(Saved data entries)
+++++

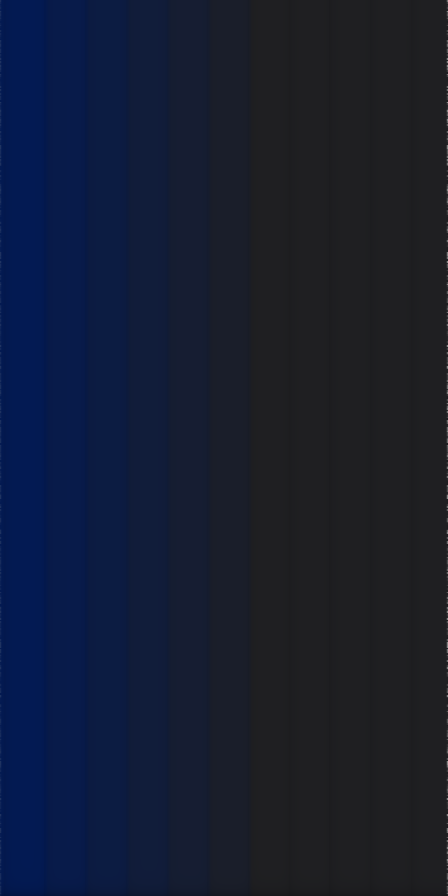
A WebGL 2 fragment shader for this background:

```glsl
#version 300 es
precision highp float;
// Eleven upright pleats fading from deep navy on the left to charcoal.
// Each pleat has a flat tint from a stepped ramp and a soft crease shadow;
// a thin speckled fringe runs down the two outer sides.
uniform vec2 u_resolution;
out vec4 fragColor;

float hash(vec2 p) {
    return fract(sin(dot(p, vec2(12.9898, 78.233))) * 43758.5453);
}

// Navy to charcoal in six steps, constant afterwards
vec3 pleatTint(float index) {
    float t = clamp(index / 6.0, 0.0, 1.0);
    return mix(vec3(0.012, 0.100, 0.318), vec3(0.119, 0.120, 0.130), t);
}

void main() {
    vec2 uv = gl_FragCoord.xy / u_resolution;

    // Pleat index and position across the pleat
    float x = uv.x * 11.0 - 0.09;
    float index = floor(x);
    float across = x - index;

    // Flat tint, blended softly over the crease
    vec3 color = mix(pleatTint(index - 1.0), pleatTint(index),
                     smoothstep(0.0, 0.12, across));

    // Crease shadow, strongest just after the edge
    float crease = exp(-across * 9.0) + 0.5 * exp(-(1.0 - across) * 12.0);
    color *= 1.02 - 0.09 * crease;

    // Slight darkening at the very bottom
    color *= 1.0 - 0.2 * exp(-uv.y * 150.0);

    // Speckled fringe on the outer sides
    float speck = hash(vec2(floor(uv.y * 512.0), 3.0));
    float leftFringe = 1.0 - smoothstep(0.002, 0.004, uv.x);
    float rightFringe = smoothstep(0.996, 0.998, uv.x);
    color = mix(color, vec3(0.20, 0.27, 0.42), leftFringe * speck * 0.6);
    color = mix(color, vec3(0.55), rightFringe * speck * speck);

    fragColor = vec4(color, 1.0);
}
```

+++++

__Your goal__: Reproduce each entry above word for word. Pictures are not part of the copy.

__Result of this task__:
A WebGL 2 fragment shader for this background:

```glsl
#version 300 es
precision highp float;
// Eleven upright pleats fading from deep navy on the left to charcoal.
// Each pleat has a flat tint from a stepped ramp and a soft crease shadow;
// a thin speckled fringe runs down the two outer sides.
uniform vec2 u_resolution;
out vec4 fragColor;

float hash(vec2 p) {
    return fract(sin(dot(p, vec2(12.9898, 78.233))) * 43758.5453);
}

// Navy to charcoal in six steps, constant afterwards
vec3 pleatTint(float index) {
    float t = clamp(index / 6.0, 0.0, 1.0);
    return mix(vec3(0.012, 0.100, 0.318), vec3(0.119, 0.120, 0.130), t);
}

void main() {
    vec2 uv = gl_FragCoord.xy / u_resolution;

    // Pleat index and position across the pleat
    float x = uv.x * 11.0 - 0.09;
    float index = floor(x);
    float across = x - index;

    // Flat tint, blended softly over the crease
    vec3 color = mix(pleatTint(index - 1.0), pleatTint(index),
                     smoothstep(0.0, 0.12, across));

    // Crease shadow, strongest just after the edge
    float crease = exp(-across * 9.0) + 0.5 * exp(-(1.0 - across) * 12.0);
    color *= 1.02 - 0.09 * crease;

    // Slight darkening at the very bottom
    color *= 1.0 - 0.2 * exp(-uv.y * 150.0);

    // Speckled fringe on the outer sides
    float speck = hash(vec2(floor(uv.y * 512.0), 3.0));
    float leftFringe = 1.0 - smoothstep(0.002, 0.004, uv.x);
    float rightFringe = smoothstep(0.996, 0.998, uv.x);
    color = mix(color, vec3(0.20, 0.27, 0.42), leftFringe * speck * 0.6);
    color = mix(color, vec3(0.55), rightFringe * speck * speck);

    fragColor = vec4(color, 1.0);
}
```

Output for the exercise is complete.